*Work required:* With the entries below as the source, tally the lines that contain the string "suit" and give the number only.

+++ Data section +++

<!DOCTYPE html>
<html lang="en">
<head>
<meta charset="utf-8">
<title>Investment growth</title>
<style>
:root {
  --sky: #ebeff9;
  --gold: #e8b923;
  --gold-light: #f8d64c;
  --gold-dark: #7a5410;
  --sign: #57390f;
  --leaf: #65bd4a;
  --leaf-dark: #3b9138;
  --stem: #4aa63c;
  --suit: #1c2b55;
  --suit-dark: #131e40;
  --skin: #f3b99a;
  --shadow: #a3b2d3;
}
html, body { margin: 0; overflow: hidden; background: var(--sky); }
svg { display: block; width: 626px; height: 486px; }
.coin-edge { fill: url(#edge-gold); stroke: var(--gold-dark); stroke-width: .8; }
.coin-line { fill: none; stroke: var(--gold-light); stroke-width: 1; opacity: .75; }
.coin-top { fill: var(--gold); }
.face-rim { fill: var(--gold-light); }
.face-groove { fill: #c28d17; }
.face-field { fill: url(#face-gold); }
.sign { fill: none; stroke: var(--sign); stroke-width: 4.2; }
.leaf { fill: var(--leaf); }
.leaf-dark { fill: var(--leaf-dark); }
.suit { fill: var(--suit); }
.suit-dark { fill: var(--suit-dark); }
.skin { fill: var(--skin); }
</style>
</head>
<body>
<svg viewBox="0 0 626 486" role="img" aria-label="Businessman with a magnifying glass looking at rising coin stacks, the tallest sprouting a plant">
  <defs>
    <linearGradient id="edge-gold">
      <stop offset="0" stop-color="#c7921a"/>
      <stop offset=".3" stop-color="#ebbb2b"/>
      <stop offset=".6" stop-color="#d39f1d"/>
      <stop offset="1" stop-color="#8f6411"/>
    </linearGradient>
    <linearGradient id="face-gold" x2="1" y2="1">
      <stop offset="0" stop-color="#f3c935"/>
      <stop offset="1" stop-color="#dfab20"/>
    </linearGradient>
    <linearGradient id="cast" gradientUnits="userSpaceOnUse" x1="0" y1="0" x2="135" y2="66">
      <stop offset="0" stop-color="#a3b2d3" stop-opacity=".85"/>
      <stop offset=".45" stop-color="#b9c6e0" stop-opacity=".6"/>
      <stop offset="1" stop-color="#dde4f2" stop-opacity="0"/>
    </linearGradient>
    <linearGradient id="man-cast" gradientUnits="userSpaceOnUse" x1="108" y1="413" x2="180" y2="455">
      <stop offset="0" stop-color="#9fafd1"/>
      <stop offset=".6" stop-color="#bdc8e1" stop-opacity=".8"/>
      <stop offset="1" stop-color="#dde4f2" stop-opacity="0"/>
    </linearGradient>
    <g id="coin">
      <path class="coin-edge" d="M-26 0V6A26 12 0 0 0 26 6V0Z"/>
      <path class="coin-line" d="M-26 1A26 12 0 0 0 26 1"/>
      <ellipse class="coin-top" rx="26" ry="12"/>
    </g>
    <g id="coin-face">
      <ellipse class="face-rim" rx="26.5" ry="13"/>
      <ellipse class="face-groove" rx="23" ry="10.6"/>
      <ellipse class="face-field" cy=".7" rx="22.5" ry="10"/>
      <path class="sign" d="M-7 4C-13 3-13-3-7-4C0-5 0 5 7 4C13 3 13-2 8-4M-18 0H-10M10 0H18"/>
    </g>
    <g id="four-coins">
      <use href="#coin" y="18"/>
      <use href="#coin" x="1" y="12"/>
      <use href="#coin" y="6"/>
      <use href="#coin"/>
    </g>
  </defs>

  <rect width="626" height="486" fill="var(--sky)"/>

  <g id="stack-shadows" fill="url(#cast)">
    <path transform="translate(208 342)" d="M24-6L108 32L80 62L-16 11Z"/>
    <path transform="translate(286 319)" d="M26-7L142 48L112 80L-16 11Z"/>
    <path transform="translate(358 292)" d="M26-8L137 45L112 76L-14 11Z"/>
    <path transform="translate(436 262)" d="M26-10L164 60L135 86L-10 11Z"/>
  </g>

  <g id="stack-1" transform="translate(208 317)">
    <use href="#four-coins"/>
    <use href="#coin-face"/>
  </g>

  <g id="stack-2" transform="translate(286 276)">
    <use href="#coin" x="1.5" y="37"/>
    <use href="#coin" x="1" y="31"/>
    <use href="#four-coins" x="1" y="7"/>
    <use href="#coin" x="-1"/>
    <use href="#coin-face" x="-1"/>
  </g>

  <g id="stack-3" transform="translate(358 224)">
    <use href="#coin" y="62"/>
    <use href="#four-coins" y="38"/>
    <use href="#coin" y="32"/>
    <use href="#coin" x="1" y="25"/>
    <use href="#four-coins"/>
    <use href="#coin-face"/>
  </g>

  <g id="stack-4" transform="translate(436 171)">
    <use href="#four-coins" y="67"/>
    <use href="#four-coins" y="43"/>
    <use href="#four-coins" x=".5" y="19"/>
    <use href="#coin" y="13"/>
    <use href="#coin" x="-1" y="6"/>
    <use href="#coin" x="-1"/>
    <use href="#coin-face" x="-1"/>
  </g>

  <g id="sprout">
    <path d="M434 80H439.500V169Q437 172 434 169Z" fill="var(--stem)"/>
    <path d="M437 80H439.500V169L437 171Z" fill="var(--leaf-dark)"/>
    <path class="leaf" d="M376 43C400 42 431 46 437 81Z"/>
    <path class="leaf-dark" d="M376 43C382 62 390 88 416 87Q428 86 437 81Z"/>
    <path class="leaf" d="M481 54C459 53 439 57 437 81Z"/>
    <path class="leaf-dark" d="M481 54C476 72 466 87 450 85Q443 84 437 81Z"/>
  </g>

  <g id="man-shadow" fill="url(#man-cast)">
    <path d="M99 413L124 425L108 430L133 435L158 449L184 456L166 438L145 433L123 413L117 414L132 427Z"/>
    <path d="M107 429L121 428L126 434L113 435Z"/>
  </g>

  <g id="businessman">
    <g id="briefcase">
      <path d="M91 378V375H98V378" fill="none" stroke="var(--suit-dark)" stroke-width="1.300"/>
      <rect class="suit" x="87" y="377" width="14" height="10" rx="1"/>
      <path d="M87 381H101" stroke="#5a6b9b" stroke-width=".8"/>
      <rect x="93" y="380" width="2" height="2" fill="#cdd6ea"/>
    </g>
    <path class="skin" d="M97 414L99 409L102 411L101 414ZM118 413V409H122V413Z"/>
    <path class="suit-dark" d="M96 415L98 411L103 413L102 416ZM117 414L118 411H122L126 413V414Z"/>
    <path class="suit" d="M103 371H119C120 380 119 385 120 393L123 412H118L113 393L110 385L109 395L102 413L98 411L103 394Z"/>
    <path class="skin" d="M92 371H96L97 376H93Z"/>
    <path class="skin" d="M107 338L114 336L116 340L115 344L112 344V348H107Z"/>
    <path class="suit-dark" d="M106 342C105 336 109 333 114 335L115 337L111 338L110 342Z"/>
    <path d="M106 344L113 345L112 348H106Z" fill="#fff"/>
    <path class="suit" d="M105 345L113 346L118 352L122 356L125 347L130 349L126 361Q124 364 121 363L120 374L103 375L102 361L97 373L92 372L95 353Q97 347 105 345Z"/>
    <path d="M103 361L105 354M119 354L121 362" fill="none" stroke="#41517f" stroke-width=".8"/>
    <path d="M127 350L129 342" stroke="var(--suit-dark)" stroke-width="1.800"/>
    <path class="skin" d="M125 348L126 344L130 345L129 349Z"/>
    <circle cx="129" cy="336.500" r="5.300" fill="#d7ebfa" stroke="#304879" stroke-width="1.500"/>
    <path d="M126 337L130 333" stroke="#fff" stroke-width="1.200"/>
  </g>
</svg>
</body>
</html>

+++

*Exercise solution:* 11